[Opening Material provided section]

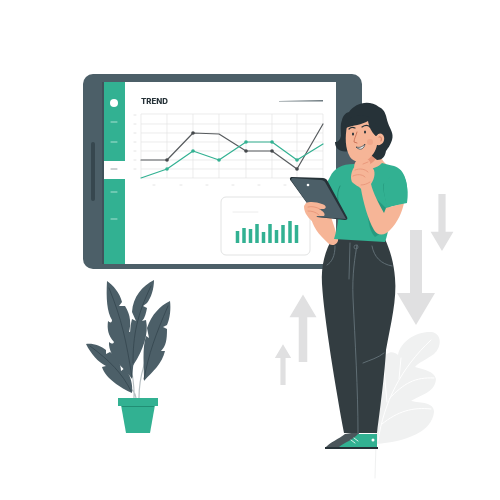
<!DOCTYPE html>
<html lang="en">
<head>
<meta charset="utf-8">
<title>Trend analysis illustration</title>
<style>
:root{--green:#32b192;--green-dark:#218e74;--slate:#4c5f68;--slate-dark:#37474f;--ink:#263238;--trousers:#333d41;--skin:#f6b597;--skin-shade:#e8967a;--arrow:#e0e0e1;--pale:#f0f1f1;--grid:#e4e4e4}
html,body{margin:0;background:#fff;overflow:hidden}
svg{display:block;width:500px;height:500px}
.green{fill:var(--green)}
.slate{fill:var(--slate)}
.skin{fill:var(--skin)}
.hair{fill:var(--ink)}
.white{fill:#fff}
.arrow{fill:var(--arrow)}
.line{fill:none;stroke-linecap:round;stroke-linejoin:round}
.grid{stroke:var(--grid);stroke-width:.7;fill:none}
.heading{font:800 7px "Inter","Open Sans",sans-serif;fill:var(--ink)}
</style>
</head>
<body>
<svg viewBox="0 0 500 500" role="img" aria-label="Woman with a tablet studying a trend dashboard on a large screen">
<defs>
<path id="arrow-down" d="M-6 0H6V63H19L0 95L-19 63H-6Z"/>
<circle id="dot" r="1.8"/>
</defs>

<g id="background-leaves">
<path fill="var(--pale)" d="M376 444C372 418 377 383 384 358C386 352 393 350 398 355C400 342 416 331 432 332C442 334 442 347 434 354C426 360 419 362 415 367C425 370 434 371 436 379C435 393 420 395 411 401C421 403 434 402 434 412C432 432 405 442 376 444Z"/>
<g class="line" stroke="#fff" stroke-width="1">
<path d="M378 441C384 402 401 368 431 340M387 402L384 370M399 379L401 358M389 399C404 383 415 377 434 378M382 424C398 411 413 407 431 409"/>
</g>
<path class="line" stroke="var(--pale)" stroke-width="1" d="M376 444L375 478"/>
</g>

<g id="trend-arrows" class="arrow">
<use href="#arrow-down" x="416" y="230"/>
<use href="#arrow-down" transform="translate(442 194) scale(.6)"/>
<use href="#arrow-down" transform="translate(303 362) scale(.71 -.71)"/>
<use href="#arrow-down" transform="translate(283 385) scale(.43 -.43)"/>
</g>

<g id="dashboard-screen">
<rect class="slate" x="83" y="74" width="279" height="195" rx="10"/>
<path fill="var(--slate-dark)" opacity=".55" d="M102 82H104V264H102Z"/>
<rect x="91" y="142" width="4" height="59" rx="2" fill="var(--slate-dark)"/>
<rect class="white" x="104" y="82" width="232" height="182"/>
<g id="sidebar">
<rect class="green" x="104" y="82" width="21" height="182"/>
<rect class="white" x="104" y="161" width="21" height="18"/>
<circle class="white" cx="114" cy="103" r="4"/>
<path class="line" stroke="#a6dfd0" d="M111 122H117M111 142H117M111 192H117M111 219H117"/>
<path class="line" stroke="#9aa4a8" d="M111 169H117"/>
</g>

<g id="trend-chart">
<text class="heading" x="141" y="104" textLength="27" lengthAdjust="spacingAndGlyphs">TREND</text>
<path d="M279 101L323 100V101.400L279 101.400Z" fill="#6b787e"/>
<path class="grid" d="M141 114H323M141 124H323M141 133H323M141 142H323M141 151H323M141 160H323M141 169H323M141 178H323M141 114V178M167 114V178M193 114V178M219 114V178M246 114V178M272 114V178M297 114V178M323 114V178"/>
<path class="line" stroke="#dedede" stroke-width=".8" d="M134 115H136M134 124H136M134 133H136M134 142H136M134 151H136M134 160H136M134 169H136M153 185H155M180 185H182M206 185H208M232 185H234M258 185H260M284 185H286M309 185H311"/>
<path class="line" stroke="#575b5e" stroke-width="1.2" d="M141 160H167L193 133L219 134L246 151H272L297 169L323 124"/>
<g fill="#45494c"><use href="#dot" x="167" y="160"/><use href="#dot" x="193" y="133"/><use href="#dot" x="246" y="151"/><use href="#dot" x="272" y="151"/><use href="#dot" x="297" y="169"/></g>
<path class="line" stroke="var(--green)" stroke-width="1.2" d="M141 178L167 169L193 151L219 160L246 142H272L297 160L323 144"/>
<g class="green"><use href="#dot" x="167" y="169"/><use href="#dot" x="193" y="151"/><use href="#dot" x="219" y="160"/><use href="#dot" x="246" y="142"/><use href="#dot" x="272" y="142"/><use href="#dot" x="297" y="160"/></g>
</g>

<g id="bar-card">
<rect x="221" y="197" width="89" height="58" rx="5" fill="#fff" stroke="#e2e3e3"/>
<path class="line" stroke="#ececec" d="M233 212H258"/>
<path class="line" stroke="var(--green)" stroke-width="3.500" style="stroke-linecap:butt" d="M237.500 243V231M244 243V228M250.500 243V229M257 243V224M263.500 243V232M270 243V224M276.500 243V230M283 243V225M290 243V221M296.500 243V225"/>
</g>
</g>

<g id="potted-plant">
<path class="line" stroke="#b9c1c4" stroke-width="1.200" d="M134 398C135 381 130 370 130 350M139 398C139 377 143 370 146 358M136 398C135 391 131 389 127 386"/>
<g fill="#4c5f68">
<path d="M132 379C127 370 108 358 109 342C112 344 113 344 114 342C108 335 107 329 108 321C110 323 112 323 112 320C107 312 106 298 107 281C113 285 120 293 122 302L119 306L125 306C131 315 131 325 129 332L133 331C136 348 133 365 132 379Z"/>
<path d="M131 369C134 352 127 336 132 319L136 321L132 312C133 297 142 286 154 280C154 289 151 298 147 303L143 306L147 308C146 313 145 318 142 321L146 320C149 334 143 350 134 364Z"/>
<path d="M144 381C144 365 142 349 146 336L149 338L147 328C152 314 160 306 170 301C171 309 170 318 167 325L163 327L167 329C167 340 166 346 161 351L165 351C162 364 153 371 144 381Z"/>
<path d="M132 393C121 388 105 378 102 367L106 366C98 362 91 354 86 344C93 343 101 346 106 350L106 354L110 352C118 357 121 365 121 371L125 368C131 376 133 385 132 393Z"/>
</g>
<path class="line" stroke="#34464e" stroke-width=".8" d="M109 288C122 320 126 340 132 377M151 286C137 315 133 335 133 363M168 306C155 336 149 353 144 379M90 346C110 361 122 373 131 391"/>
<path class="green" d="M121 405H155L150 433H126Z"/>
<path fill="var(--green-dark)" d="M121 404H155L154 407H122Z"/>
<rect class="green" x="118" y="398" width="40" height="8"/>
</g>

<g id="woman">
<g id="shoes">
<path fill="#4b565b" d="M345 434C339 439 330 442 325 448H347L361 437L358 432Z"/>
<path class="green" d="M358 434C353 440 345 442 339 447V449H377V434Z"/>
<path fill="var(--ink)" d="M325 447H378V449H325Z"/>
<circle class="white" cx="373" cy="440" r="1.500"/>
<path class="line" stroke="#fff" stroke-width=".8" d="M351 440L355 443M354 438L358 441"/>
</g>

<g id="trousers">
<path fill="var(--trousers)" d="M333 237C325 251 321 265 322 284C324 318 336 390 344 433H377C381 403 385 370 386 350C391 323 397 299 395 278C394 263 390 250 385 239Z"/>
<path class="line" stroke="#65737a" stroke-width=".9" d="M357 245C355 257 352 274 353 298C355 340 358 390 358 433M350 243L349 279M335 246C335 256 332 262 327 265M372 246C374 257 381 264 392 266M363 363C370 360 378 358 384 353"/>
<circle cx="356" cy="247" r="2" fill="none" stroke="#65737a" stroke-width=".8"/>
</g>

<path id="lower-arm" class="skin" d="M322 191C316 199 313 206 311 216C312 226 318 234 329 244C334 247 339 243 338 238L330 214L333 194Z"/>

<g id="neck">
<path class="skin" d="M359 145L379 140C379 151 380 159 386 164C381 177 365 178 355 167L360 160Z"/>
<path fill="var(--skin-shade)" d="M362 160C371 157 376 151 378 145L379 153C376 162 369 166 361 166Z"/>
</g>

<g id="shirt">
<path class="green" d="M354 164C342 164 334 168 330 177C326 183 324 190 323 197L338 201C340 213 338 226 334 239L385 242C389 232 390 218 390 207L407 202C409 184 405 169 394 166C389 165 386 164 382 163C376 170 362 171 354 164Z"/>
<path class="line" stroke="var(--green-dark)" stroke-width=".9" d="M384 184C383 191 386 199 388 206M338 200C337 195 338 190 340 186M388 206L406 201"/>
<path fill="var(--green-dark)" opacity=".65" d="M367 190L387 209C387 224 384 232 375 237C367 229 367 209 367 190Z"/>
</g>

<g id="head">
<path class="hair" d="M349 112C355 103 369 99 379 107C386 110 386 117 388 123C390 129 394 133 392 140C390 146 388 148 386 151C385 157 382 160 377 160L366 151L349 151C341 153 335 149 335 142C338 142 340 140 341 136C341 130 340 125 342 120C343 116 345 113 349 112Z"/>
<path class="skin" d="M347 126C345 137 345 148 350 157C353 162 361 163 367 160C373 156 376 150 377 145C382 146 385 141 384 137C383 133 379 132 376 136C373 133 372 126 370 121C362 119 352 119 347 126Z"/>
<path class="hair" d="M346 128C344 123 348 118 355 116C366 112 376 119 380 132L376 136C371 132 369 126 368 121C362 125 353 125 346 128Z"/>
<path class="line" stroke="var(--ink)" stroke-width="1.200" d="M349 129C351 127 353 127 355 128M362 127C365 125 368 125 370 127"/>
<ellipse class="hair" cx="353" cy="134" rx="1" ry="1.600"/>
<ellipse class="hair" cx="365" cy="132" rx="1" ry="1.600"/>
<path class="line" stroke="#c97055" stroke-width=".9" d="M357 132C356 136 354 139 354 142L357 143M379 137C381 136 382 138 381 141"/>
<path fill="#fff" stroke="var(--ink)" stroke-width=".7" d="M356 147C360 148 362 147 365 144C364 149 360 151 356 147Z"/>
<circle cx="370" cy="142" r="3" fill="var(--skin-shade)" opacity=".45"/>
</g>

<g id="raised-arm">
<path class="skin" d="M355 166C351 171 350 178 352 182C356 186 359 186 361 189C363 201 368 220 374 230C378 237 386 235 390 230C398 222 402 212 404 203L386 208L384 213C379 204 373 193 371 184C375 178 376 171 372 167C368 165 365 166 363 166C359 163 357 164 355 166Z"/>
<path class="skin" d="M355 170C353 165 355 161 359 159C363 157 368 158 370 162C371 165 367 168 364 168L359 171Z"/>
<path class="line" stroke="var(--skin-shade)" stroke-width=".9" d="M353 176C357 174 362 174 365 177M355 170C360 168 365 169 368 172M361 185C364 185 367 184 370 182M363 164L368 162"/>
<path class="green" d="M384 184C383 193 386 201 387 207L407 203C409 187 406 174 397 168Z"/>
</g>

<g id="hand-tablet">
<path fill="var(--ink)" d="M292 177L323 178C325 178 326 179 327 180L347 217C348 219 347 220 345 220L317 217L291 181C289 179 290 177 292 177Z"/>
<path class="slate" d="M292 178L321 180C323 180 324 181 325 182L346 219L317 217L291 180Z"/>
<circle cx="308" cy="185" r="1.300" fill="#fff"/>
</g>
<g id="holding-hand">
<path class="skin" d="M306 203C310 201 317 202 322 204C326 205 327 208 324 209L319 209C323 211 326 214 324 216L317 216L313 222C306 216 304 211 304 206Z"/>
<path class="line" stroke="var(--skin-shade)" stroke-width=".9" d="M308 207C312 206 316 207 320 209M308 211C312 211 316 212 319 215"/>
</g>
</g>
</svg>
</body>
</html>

[Closing Material provided section]
[Opening Material provided section]

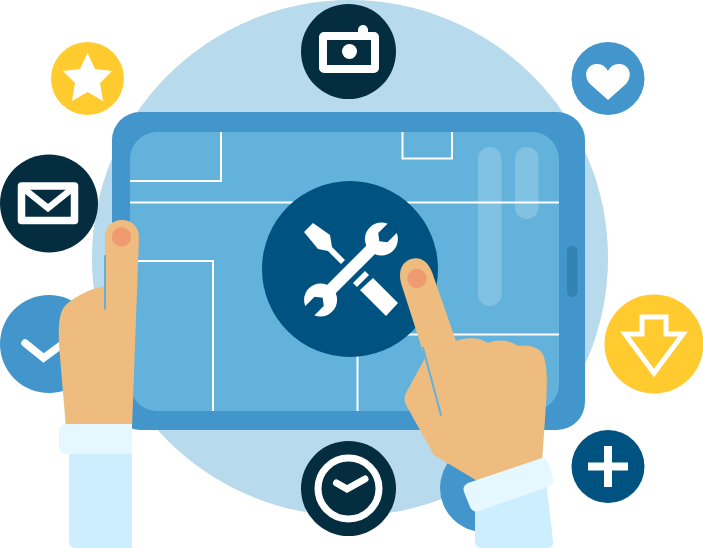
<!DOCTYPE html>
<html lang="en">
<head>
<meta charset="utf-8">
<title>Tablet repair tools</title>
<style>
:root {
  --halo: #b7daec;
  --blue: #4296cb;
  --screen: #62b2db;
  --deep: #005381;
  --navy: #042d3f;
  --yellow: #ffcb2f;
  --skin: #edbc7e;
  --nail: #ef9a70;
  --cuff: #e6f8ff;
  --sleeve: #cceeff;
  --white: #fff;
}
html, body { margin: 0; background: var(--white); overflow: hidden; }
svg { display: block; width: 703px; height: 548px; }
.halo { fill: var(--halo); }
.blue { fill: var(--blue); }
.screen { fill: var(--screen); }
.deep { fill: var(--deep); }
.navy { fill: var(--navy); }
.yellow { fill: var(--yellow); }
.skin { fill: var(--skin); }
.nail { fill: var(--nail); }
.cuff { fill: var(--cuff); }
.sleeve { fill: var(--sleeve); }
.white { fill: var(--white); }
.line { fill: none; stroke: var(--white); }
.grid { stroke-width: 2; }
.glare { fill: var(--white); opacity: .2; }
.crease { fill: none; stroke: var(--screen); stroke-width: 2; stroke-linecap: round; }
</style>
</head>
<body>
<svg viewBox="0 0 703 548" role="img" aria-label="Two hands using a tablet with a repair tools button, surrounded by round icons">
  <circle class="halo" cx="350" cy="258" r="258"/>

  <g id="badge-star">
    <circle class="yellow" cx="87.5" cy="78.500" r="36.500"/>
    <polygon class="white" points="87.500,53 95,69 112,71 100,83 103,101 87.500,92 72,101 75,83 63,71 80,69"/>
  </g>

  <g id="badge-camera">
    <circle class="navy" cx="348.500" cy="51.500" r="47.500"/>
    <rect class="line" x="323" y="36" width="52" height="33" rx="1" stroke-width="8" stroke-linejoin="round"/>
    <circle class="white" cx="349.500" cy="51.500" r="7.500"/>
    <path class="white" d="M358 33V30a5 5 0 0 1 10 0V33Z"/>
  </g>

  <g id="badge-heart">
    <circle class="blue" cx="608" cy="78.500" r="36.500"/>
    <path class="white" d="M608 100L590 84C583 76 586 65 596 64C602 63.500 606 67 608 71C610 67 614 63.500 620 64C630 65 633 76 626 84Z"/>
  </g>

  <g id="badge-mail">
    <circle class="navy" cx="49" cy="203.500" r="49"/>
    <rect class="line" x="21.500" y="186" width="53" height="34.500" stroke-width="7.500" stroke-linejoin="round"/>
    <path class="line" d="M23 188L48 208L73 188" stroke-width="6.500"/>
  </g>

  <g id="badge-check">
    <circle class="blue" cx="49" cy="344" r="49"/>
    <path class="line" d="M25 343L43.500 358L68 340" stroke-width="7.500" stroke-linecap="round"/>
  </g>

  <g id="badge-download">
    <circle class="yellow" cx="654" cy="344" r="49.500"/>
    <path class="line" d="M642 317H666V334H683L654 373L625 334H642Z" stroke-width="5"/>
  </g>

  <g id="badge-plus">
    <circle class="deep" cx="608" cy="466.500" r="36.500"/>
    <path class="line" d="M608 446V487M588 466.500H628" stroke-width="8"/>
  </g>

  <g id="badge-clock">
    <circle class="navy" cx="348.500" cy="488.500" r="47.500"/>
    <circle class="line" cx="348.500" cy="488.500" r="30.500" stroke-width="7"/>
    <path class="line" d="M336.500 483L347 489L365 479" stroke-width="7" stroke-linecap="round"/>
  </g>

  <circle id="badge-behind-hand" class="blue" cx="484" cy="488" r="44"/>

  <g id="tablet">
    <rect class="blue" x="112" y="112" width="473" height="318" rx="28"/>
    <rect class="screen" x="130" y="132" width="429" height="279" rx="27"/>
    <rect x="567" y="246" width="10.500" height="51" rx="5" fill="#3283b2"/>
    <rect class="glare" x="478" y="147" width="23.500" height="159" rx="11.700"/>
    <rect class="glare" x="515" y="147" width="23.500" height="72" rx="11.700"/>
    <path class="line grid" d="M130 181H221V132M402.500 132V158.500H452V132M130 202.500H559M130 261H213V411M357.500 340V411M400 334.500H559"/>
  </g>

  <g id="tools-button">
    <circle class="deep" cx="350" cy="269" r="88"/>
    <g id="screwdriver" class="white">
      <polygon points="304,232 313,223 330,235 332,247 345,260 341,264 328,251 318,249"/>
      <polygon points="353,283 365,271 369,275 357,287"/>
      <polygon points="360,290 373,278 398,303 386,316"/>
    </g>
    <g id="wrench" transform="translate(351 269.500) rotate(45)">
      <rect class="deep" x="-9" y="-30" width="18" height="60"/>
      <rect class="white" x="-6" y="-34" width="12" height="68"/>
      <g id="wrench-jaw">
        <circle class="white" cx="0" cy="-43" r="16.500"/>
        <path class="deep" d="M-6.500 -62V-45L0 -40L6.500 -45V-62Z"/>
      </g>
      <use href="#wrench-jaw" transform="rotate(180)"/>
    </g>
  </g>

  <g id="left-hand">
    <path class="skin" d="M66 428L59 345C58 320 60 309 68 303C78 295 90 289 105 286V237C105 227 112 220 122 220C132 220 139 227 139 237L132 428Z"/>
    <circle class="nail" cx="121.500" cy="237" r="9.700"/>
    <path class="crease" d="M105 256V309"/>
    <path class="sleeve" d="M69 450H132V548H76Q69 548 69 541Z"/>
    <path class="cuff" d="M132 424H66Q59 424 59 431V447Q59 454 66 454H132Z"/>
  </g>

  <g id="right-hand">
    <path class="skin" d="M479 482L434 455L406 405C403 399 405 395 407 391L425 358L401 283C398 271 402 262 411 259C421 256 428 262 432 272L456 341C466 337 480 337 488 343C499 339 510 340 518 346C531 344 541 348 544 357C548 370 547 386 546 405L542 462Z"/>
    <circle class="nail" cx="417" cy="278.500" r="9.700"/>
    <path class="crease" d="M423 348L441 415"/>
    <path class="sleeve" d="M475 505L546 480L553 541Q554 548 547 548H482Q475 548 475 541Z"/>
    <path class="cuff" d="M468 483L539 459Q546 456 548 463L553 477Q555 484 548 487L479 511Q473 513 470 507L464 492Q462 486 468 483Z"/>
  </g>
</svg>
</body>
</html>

[Closing Material provided section]

Required action: Filter the lines above, keeping each one that contains the string "cuff".

Reply to the task:
  --cuff: #e6f8ff;
.cuff { fill: var(--cuff); }
    <path class="cuff" d="M132 424H66Q59 424 59 431V447Q59 454 66 454H132Z"/>
    <path class="cuff" d="M468 483L539 459Q546 456 548 463L553 477Q555 484 548 487L479 511Q473 513 470 507L464 492Q462 486 468 483Z"/>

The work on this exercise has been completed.